I participated in a working group on marriage, family, and youth at that same conference. Person after person, including most ministry leaders, counseled that whatever ministry you do, always include time for eucharistic adoration. The Holy Spirit can do things we could never dream of.
This is what it means to trust in God and let him take the lead. The Trinitarian life is the only life for a Christian to live, and yet, Pope Francis has referred to confirmation as the sacrament of “so long,” where so many young people complete their sacramental lives. Even for those who continue to attend Mass, the spiritual reading and formation ends at that point.
We spend so much time on screens, missing reality or protecting ourselves from it. Christianity is incarnational — we’re never going to get to a graced place of so-called eucharistic coherence until we actually encounter one another and Jesus.
When I look at him in the Blessed Sacrament, I have peace. When I gaze on him in a monstrance, I know who I am and what I am meant for. When I am before him in eucharistic exposition, nothing else matters but him and his victory over sin and death. Everything else pales in comparison.
Most if not all of us have gotten back together with friends since the COVID-19 shutdown. Have we gone to eucharistic adoration? Have we melted before our eucharistic Lord?
The Dominican Father Reginald Garrigou-Lagrange, OP, once wrote:
“A father who is about to die wishes to leave to his children a supreme proof of his love for them. Often such a father cannot find words to express his love and he remains silent with a silence that is more eloquent than speech. When Jesus was about to die he found not only the words to express his meaning but also the words which would make his meaning a reality, the words of transubstantiation. He gave us the Eucharist as a testament, and in this sacrament he left to us his own divine Person.…
“There are times when we yearn for the real presence of loved ones who are no more. The Eucharistic heart of the Savior has given us the real presence of his body, his blood, his soul, and his divinity. ...
“The Eucharistic heart of Jesus has given us the Eucharist as a sacrifice, in order to perpetuate in substance the sacrifice of the cross on our altars until the end of the world and to apply its fruits to us. And at the Holy Sacrifice of the Mass, our Lord who is the principal Priest continues to offer himself up for us.”
Mere words can’t make people understand this. People are going to need to see fellow human beings being transformed by their encounters with Jesus in the Eucharist.
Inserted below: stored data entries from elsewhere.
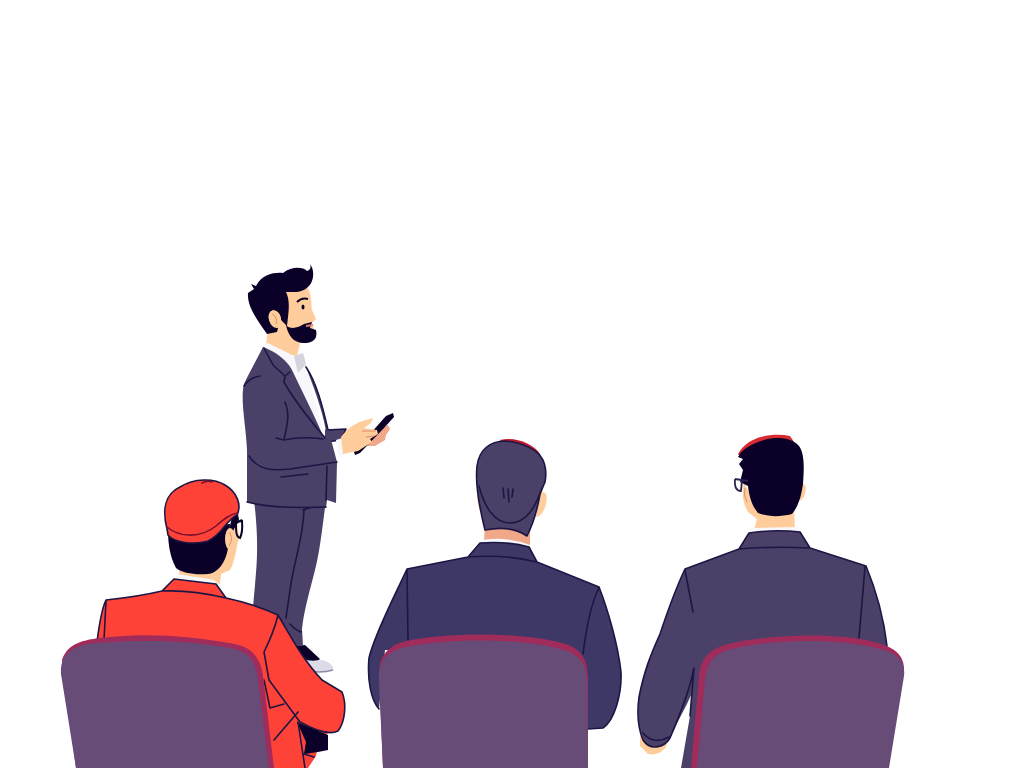
<!DOCTYPE html>
<html lang="en">
<head>
<meta charset="utf-8">
<title>Speaker and audience</title>
<style>
:root {
  --paper: #ffffff;
  --ink: #0a0028;
  --line: #1d1644;
  --suit: #4a4068;
  --navy: #3d3866;
  --red: #ff4238;
  --maroon: #7a1230;
  --chair: #674c78;
  --chair-edge: #a02c5c;
  --skin: #ffcd9c;
  --skin-shade: #f0a888;
  --shirt: #f8f7fb;
}
html, body { margin: 0; background: var(--paper); overflow: hidden; }
svg { display: block; width: 1024px; height: 768px; }
.ink { fill: var(--ink); }
.suit { fill: var(--suit); }
.navy { fill: var(--navy); }
.red { fill: var(--red); }
.skin { fill: var(--skin); }
.shade { fill: var(--skin-shade); }
.shirt { fill: var(--shirt); }
.chair { fill: var(--chair); }
.chair-edge { fill: var(--chair-edge); }
.line { fill: none; stroke: var(--line); stroke-width: 1.6; stroke-linecap: round; stroke-linejoin: round; }
.outlined { stroke: var(--line); stroke-width: 1.6; stroke-linejoin: round; }
.red-line { stroke: var(--maroon); }
</style>
</head>
<body>
<svg viewBox="0 0 1024 768" role="img" aria-label="A bearded speaker holding a phone in front of three seated listeners seen from behind">

  <g id="speaker">
    <g id="speaker-shoes">
      <path class="ink" d="M296 646 L305 645 L320 659 L312 665 L299 656Z"/>
      <path fill="#dcdce8" d="M300 656 C308 663 316 660 322 660 C330 662 334 666 333 670 C322 673 310 672 302 668Z"/>
      <path d="M304 670 Q320 674 333 670" fill="none" stroke="#8d88a6" stroke-width="1.5"/>
    </g>
    <g id="speaker-trousers">
      <path class="suit" d="M254 500 L326 500 C322 530 320 550 315 570 C310 590 304 610 302 629 L303 646 L290 646 L253 608 C256 570 260 550 254 500Z"/>
      <path class="line" d="M304 510 C303 540 294 560 290 590 L286 618 M315 506 L303 510 M301 632 Q294 629 290 624"/>
    </g>
    <g id="speaker-neck">
      <path class="skin" d="M268 330 L290 332 L300 344 L297 356 L282 354 L266 345Z"/>
      <path class="shirt" d="M263 346 L268 343 L294 356 L304 353 L306 366 L325 437 L312 428Z"/>
      <path d="M294 356 L303 353 L306 364 L298 373Z" fill="#d5d3de"/>
    </g>
    <g id="speaker-far-arm">
      <path class="suit outlined" d="M326 430 L346 429 L341 440 L326 442Z"/>
    </g>
    <g id="speaker-jacket">
      <path class="suit" d="M263 347 C276 352 287 360 292 370 C304 395 315 417 324 438 L326 431 C322 408 313 386 306 367 C315 378 322 402 328 428 L337 462 L336 503 L327 500 L326 508 C300 508 270 508 247 502 L247 450 C246 425 240 400 244 384 C249 373 257 359 263 347Z"/>
      <path class="line" d="M264 348 L273 365 L285 376 L290 372 M285 376 L284 382 C296 404 312 422 325 438 M306 367 C316 382 322 404 328 430 M244 386 C248 380 254 377 260 376 M285 402 C291 416 286 428 284 440 L276 438 M284 440 Q302 436 323 439 M249 456 C258 470 272 471 290 469 L337 462 M281 477 L308 474 M327 466 L326 500 M247 502 C270 508 300 508 326 507"/>
    </g>
    <g id="speaker-hands">
      <path class="shirt" d="M336 440 L342 438 L344 455 L338 458Z"/>
      <path class="shade" d="M366 446 C374 436 378 430 388 425 L390 429 L386 435 L385 440 L375 446Z"/>
      <path class="ink" d="M354 452 L386 416 L393 413 L394 417 L384 428 L360 453 L355 455Z"/>
      <path class="skin" d="M341 437 C348 428 356 422 366 420 L373 418 L371 423 L364 428 L377 430 L378 434 L370 439 L372 442 L358 451 L343 454Z"/>
      <path d="M362 431 L376 431 M366 437 L374 436" fill="none" stroke="#d98d70" stroke-width="1"/>
    </g>
    <g id="speaker-head">
      <path class="skin" d="M283 292 L308 288 C312 296 311 304 312 310 L316 319 L312 323 L314 330 L306 338 L285 334 L270 328 L268 312Z"/>
      <path class="ink" d="M267 334 C256 318 247 306 248 293 L254 289 L251 284 L256 286 C262 274 275 272 283 273 C292 266 303 267 307 271 C311 270 311 266 310 264 C315 270 314 282 308 287 C302 293 294 292 286 292 C291 302 288 315 287 326 C292 330 299 327 304 324 L312 322 L310 328 L316 330 C318 339 313 343 304 343 C293 343 288 335 286 325 L281 320 C281 312 274 308 270 312 C266 318 271 327 278 328 L277 332Z"/>
      <ellipse class="skin" cx="275" cy="319" rx="6" ry="9" transform="rotate(-15 275 319)"/>
      <path d="M272 314 Q278 317 276 324" fill="none" stroke="#d98d70" stroke-width="1"/>
      <path d="M297 302 Q302 297 308 299" fill="none" stroke="#0a0028" stroke-width="2"/>
      <ellipse class="ink" cx="303" cy="307" rx="1.5" ry="2.5"/>
      <path d="M306 326 L313 325" stroke="#e0806c" stroke-width="2"/>
    </g>
  </g>

  <g id="listener-left">
    <g id="left-head">
      <path class="skin" d="M226 528 L237 521 L239 538 C236 548 235 562 230 570 L221 574 L220 584 L178 578 L180 568 L215 560Z"/>
      <path class="ink" d="M168 530 L230 524 L228 548 C226 562 218 573 208 574 C194 575 182 573 176 568 C170 557 168 544 168 530Z"/>
      <path class="ink" d="M232 517 L238 514 L239 520 L233 531 L228 534Z"/>
      <ellipse class="skin" cx="230" cy="539" rx="5" ry="11"/>
      <path d="M229 532 Q234 538 229 546" fill="none" stroke="#d98d70" stroke-width="1"/>
      <path d="M232 525 L242 520 M236 522 L242 521 Q243 532 240 538 Q236 537 236 528Z" fill="none" stroke="#0a0028" stroke-width="2"/>
      <path class="red outlined" d="M167 529 C162 510 165 494 180 487 C194 478 214 478 225 485 C237 492 242 505 237 515 C226 520 222 535 208 541 C194 545 174 543 168 535Z"/>
      <path class="line red-line" d="M167 527 C180 538 201 538 216 526 C224 519 230 514 238 513 M202 483 Q207 480 212 482"/>
    </g>
    <g id="left-jacket">
      <path class="shirt" d="M177 574 L214 580 L222 587 L176 580Z"/>
      <path class="red" d="M106 600 C125 598 145 595 162 591 L174 579 L216 584 L226 598 C245 602 265 609 278 615 C291 637 303 660 322 680 L342 692 C347 704 345 722 338 731 L328 733 L318 745 L316 756 L308 768 L268 768 L258 660 L97 642 C99 626 101 610 106 600Z"/>
      <path class="ink" d="M297 722 L328 735 L328 750 L318 752 L304 754 L306 742Z"/>
      <path class="outlined red" d="M278 615 C291 637 303 660 322 680 L342 692 C347 704 345 722 338 731 C330 735 318 732 300 722 L269 680 L264 652 C270 640 275 628 278 615Z"/>
      <path class="line" d="M97 642 C99 626 101 610 106 600 C125 598 145 595 162 591 L174 579 L216 584 L226 598 C245 602 265 609 278 615 M162 591 C185 590 205 593 226 598 M106 601 L104 640 M264 680 L270 708 L284 704 M274 740 L298 712 M298 722 L305 768 M304 754 L314 757"/>
    </g>
  </g>

  <g id="listener-middle">
    <g id="middle-head">
      <path class="skin" d="M477 492 L482 514 Q477 508 477 492Z"/>
      <path class="skin" d="M540 492 Q549 490 546 504 Q543 516 536 517Z"/>
      <path class="shade" d="M485 524 L530 526 L530 546 L484 542Z"/>
      <path d="M500 440 C515 436 534 444 540 454 L535 460 L504 446Z" fill="#c4182c"/>
      <path class="suit outlined" d="M485 530 C480 510 475 484 477 466 C479 450 490 441 505 441 C522 442 537 450 541 457 C545 462 547 472 545 482 L540 494 C537 512 532 526 527 536 C514 527 500 527 485 530Z"/>
      <path class="line" d="M479 486 C484 506 494 523 510 523 C526 523 535 508 542 488 M503 488 L504 498 M508 489 L509 502 M513 489 L512 497" stroke-width="1"/>
    </g>
    <g id="middle-jacket">
      <path class="shirt" d="M483 540 Q506 536 530 545 L531 549 L481 545Z"/>
      <path class="navy" d="M407 569 L468 557 L480 543 Q508 541 529 547 L537 562 L599 587 C608 610 618 645 621 672 C622 695 614 721 603 728 L588 729 L580 660 L385 650 L379 709 C371 700 367 680 369 658 C374 635 395 595 407 569Z"/>
      <path class="line" d="M379 709 C371 700 367 680 369 658 C374 635 395 595 407 569 L468 557 L480 543 Q508 541 529 547 L537 562 L599 587 C608 610 618 645 621 672 C622 695 614 721 603 728 L588 729 M468 557 Q505 554 537 562 M407 570 L408 640 M599 588 C590 605 586 630 583 654"/>
    </g>
  </g>

  <g id="listener-right">
    <g id="right-head">
      <path class="skin" d="M744 482 L756 508 L794 508 L795 530 L754 530 L757 519 L748 512 C742 502 742 492 744 482Z"/>
      <path class="skin" d="M800 484 Q808 482 805 494 Q802 503 796 500Z"/>
      <path d="M738 454 C746 438 770 432 790 436 L794 442 L742 458Z" fill="#d92a32"/>
      <path class="ink" d="M738 457 C743 448 752 444 764 440 C778 436 792 438 799 446 C805 454 804 470 803 484 C801 499 797 508 792 514 C780 517 768 517 758 513 C752 506 749 496 748 486 L740 482 L743 470 L739 464 L743 459Z"/>
      <path d="M735 479 L748 481 M735 479 Q734 491 741 491 L742 480" fill="none" stroke="#2a2350" stroke-width="1.8"/>
      <path d="M745 488 Q743 495 747 502" fill="none" stroke="#d98d70" stroke-width="1"/>
    </g>
    <g id="right-jacket">
      <path class="shirt" d="M751 528 L798 527 L802 533 L747 534Z"/>
      <path class="skin" d="M640 736 L668 740 C667 750 658 756 648 754 L640 746Z"/>
      <path class="suit" d="M685 569 L739 549 L749 533 Q775 529 800 532 L810 548 L866 566 C876 590 884 620 887 646 L880 670 L692 692 C690 700 676 724 670 738 C664 748 650 751 643 740 C638 728 637 712 639 697 C644 672 650 656 660 634 C668 610 676 588 685 569Z"/>
      <path class="suit" d="M694 668 L712 650 L700 768 L681 768 L690 716Z"/>
      <path class="line" d="M694 668 C690 690 676 724 670 738 C664 748 650 751 643 740 C638 728 637 712 639 697 C644 672 650 656 660 634 C668 610 676 588 685 569 L739 549 L749 533 Q775 529 800 532 L810 548 L866 566 C876 590 884 620 887 646 M739 549 Q775 546 810 548 M685 570 L693 612 M865 567 L859 638 M643 733 C650 742 660 742 669 737 M694 668 L690 716"/>
    </g>
  </g>

  <g id="chairs">
    <g id="chair-left">
      <path class="chair-edge" d="M62 660 C68 642 86 639 110 637 C150 633 190 636 235 644 C254 648 261 660 263 676 L274 768 L76 768Z"/>
      <path class="chair" d="M76 768 L61 674 C60 656 70 648 88 644 C130 639 190 640 230 648 C250 652 256 662 258 680 L269 768Z"/>
    </g>
    <g id="chair-middle">
      <path class="chair-edge" d="M379 672 C380 655 388 646 406 641 C450 632 520 632 562 643 C582 648 587 660 588 676 L588 768 L383 768Z"/>
      <path class="chair" d="M383 768 L379 682 C378 662 386 651 406 647 C450 638 520 638 560 649 C580 654 586 664 587 680 L588 768Z"/>
    </g>
    <g id="chair-right">
      <path class="chair-edge" d="M691 768 L699 676 C701 657 710 649 728 644 C770 634 840 632 878 643 C895 648 904 655 904 670 L888 768Z"/>
      <path class="chair" d="M697 768 L705 680 C707 662 714 653 732 649 C774 639 838 638 876 648 C896 652 906 660 904 676 L889 768Z"/>
    </g>
  </g>
</svg>
</body>
</html>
Pope Francis continuously talks about “encuentro” (“encounter”) — and it is, in fact, his visual way of doing that with so many different people throughout his pontificate that inspires a desire to love more deeply and completely. Those of us who watched the COVID-19 prayer service he led in St. Peter’s Square saw that the source of all that is good and true and beautiful is Jesus Christ.
You can’t give what you can’t know. God’s love for us is resplendent in the Eucharist. What on earth is keeping us away?
There is one thing you can be sure of: It’s not God keeping us away, it is Satan. And only one has won the victory of eternity. Go to the one to whom your soul belongs. As so many souls cry out in misery, we must quench the thirst of our Savior who is their hope, so that we may be his monstrances in the world.